But, even though Ciwt was just finished with this great Great Course on Impressionism, she had already reverted to the 'been there, done that, probably won't bother with another Impressionism show' mindset when she arrived at today's lecture at the Legion of Honor. Luckily arrived! It was given by the Museum Director, who has expertise in Renoir among other artists, and introduced the current Intimate Impressionism show at the Legion.  And, oh my, what treasures are here - in their small ways (because the paintings are all small ones, painted often for fellow artist friends) encapsulating the entire history of the Impressionism movement.

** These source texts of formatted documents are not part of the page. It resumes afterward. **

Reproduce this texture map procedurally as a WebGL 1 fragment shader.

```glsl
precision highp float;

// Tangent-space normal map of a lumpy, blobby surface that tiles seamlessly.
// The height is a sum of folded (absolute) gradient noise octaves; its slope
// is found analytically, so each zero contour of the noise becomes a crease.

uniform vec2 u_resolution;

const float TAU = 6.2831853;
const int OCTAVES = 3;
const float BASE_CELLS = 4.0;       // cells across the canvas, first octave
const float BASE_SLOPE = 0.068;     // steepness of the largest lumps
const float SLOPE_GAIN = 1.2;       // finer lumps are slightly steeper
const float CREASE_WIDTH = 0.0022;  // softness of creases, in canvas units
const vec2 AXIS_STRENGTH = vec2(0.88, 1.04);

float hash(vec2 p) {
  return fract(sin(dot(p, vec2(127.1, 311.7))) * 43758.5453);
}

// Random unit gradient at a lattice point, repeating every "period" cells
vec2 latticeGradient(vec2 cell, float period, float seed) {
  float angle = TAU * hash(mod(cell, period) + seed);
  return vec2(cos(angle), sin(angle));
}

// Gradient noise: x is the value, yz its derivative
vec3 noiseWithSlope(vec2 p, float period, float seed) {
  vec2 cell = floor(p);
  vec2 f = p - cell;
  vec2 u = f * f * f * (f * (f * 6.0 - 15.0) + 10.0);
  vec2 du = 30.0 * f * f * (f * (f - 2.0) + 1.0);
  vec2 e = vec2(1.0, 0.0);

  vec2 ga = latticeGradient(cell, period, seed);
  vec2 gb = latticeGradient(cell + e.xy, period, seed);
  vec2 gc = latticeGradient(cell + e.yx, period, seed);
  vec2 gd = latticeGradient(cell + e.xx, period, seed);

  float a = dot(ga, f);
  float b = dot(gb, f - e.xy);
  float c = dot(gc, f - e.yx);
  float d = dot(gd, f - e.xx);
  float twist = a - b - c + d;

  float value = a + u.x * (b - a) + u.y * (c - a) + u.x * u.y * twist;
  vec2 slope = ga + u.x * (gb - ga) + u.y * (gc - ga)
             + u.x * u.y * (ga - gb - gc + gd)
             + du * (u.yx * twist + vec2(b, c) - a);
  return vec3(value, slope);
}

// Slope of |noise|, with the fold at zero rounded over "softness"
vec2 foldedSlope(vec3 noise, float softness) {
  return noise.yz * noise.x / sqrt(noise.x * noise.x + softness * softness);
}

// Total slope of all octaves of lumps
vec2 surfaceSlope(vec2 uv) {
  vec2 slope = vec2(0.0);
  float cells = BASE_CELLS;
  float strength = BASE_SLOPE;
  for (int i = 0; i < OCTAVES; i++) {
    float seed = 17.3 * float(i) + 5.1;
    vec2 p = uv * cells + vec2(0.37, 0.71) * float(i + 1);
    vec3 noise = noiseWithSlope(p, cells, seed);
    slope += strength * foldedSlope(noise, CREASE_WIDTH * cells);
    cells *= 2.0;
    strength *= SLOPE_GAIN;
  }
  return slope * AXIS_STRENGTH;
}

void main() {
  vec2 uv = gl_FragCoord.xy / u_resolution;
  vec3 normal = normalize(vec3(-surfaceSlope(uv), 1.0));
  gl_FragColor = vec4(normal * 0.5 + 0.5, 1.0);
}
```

Certainly Ciwt will return to the show.  Meanwhile, a few fresh paintings that caught her heart today were of intense flower beds by Van Gogh and two dogs on the street by Bonnard. It is difficult to understand from our perspective that the loveliness and charm both - really all - these paintings display were the last thing the artists intended.  They were intent on authentic engagement in modern life, capturing lived experience on canvas.

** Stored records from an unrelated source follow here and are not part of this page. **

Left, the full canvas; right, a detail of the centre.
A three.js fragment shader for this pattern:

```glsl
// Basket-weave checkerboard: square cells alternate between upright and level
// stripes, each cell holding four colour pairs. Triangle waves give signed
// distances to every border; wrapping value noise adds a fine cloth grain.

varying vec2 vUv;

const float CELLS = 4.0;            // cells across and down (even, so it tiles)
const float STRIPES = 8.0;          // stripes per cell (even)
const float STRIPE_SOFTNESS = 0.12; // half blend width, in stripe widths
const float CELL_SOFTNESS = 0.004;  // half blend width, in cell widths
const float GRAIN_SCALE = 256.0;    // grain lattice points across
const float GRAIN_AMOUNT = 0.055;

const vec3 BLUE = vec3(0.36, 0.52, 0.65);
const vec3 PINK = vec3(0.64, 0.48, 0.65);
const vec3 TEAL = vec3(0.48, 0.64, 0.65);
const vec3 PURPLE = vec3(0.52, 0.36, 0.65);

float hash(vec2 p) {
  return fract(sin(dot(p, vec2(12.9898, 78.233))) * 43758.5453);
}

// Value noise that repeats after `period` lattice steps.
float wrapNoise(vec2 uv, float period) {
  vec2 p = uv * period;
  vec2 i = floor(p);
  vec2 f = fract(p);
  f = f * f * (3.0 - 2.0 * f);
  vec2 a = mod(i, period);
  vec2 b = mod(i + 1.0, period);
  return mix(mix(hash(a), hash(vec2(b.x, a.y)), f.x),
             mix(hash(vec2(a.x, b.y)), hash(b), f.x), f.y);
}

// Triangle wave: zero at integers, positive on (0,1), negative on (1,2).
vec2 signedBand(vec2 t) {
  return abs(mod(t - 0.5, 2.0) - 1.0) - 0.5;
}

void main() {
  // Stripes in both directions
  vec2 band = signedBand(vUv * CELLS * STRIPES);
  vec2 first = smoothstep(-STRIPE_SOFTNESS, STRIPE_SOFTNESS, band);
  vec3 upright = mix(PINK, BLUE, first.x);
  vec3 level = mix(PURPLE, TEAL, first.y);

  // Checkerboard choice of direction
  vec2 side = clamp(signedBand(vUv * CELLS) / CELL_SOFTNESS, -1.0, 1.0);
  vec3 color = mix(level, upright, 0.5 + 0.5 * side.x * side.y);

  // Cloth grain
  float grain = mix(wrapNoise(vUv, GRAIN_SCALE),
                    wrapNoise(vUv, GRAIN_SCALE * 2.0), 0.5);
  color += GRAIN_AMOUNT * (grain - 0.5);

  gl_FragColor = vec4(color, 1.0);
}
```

Vincent Van Gogh, Flower Beds in Holland, ca 1883, oil on canvas on wood

Pierre Bonnard, Two Dogs in a Deserted Street, ca 1894, oil on wood

Monday, April 7, 2014

MFK Fisher and the Spring Closet Caper --- Day 3/86

Walk: Mindful Body, Trader Joe's
Distance: 2 miles and teach yoga class

So now the clothes letting go number is @55.  If you've been following Ciwt's Spring Closet Caper you know this is 10 less than yesterday. The letting go of clothes/possessions is complex/not easy as we all know.  As a yoga teacher I'm often in the proximity of Buddhist thinking since the spread of Buddhism was concurrent and often intertwined with the spread of yoga from India farther East. And at the heart of Buddhism is the notion of non-attachment.  A notion that winks at me during these closet caper times and tries to entice me to act from a place of 'purity', a place of 'letting go,' a place of 'non-attachment.'

But then it occurs to Ciwt that non-attachment is not really what calls to her. She likes some semblance of order, dislikes jammed, crammed closets and the stale energy that attends them, is attracted to the intuitive energy of having 'just the right feeling' things around her.  She also likes this M.F.K. Fisher quote she found.

M.F.K. Fisher
“...for me there is too little of life to spend most of it forcing myself into detachment from it.”
― M.F.K. FisherThe Art of Eating: 50th Anniversary Edition